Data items
::::
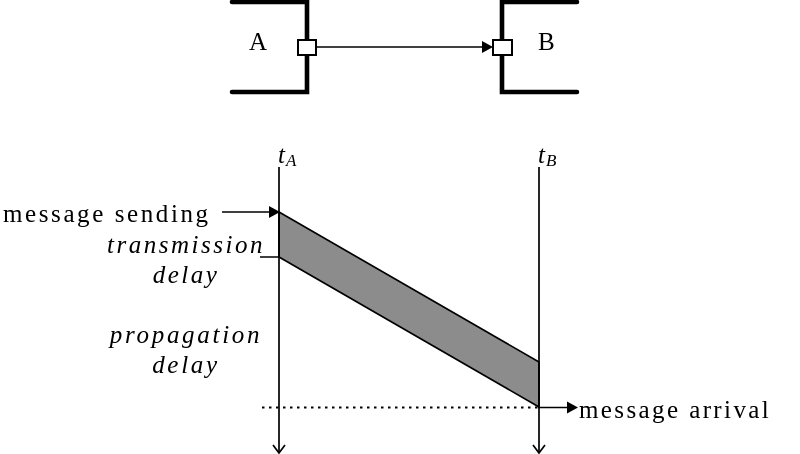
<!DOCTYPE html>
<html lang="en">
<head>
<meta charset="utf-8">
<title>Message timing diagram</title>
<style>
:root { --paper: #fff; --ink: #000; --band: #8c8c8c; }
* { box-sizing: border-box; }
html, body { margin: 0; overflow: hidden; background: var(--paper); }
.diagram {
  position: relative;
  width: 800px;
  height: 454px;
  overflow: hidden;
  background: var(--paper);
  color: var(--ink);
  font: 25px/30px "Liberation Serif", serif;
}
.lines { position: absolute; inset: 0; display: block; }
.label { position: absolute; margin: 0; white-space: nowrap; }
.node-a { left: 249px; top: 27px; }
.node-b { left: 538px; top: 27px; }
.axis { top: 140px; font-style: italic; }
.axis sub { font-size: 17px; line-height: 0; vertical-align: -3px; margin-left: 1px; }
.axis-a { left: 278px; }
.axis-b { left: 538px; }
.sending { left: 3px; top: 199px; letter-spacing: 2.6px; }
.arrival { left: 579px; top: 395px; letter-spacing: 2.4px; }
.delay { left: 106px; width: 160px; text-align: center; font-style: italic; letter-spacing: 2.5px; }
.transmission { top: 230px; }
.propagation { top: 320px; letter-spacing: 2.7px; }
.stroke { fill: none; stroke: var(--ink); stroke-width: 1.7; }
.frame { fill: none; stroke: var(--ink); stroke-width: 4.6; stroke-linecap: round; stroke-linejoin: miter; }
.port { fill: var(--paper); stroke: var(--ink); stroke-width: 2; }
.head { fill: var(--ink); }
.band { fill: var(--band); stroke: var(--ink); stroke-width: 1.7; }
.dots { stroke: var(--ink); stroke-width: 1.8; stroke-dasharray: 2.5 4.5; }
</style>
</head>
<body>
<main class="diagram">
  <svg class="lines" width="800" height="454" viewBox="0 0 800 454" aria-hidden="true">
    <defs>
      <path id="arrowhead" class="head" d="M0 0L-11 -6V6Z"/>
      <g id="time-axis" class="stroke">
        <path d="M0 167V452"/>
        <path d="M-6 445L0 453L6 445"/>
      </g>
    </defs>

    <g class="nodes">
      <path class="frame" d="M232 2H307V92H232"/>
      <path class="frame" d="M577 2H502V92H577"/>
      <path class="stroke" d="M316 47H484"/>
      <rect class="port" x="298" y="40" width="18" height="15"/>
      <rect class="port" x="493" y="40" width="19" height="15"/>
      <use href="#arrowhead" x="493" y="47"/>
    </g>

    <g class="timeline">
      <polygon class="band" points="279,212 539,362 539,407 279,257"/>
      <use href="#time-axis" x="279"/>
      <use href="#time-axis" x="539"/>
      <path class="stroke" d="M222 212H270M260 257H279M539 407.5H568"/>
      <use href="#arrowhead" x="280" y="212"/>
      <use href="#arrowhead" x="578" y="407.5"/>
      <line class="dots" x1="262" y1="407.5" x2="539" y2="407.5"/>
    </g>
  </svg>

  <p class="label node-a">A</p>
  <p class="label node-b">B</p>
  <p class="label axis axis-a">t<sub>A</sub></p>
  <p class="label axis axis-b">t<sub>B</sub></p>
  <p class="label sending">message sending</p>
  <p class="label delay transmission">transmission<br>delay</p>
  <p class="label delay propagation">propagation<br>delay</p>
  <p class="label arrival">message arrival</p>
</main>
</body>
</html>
::::
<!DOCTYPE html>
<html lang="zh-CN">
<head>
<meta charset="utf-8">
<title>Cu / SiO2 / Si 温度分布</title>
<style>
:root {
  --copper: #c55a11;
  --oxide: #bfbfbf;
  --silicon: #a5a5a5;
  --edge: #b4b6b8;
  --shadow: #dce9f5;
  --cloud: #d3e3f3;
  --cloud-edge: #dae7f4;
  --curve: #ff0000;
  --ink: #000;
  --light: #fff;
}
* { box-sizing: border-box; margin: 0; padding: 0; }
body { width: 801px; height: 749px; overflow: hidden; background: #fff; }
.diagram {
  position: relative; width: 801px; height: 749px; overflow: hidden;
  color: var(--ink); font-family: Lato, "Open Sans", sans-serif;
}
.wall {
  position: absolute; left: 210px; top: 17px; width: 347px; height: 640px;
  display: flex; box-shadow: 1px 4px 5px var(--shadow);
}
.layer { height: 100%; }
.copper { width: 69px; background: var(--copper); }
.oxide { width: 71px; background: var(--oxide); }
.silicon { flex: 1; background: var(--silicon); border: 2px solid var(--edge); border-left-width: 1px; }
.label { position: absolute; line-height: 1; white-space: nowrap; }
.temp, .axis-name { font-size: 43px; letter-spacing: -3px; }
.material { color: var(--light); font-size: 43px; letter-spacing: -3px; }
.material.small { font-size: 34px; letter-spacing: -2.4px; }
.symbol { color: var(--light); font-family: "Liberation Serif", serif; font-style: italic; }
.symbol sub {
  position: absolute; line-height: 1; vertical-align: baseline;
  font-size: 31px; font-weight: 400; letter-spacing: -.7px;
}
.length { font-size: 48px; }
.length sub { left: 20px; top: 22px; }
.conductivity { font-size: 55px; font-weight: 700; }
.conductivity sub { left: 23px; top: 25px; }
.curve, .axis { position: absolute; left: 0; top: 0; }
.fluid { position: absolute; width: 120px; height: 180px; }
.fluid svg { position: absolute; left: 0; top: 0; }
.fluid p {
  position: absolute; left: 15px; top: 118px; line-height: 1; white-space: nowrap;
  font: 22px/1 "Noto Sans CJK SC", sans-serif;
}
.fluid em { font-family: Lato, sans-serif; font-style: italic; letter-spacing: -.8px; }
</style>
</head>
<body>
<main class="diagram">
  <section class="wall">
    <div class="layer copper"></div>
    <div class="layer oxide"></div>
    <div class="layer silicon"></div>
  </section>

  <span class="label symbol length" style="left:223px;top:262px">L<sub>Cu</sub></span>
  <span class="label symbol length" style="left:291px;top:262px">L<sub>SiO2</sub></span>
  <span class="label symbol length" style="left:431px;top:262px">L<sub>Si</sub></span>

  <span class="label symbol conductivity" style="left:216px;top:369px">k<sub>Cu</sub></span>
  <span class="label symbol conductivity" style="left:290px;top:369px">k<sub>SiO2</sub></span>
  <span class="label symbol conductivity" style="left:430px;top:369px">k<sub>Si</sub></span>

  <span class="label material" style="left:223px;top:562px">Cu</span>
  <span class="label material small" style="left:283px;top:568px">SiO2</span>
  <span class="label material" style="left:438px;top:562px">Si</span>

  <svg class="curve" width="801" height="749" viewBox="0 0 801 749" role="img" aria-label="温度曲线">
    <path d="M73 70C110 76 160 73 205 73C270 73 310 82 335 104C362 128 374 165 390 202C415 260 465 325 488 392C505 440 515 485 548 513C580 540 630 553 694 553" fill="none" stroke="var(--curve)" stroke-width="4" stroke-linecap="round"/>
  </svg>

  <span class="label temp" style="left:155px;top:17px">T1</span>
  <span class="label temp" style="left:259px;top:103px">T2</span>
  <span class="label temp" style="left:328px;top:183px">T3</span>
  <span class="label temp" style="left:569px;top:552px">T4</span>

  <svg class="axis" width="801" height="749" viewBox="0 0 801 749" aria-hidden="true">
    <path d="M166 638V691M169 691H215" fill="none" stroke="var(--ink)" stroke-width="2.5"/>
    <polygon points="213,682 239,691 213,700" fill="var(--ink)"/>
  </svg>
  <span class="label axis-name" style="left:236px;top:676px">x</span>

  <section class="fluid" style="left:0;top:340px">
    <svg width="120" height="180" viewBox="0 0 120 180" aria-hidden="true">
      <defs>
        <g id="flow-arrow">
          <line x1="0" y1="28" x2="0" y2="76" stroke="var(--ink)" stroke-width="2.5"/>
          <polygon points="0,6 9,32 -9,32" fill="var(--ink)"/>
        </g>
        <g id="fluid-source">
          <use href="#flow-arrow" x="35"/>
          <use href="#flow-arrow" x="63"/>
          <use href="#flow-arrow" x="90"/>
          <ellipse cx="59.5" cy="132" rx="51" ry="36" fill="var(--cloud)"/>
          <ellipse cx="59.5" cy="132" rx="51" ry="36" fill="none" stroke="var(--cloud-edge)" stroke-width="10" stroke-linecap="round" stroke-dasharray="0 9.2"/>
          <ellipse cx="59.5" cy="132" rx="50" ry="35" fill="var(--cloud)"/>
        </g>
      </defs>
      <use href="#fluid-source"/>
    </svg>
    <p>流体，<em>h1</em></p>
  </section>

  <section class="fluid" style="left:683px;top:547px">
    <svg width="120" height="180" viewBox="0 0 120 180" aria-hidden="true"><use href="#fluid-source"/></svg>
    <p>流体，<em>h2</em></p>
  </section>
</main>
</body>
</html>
::::
→ **Work required**
Lines containing the word "href" are to be pulled from the records and copied.

→ **Answer to the exercise**
      <use href="#arrowhead" x="493" y="47"/>
      <use href="#time-axis" x="279"/>
      <use href="#time-axis" x="539"/>
      <use href="#arrowhead" x="280" y="212"/>
      <use href="#arrowhead" x="578" y="407.5"/>
          <use href="#flow-arrow" x="35"/>
          <use href="#flow-arrow" x="63"/>
          <use href="#flow-arrow" x="90"/>
      <use href="#fluid-source"/>
    <svg width="120" height="180" viewBox="0 0 120 180" aria-hidden="true"><use href="#fluid-source"/></svg>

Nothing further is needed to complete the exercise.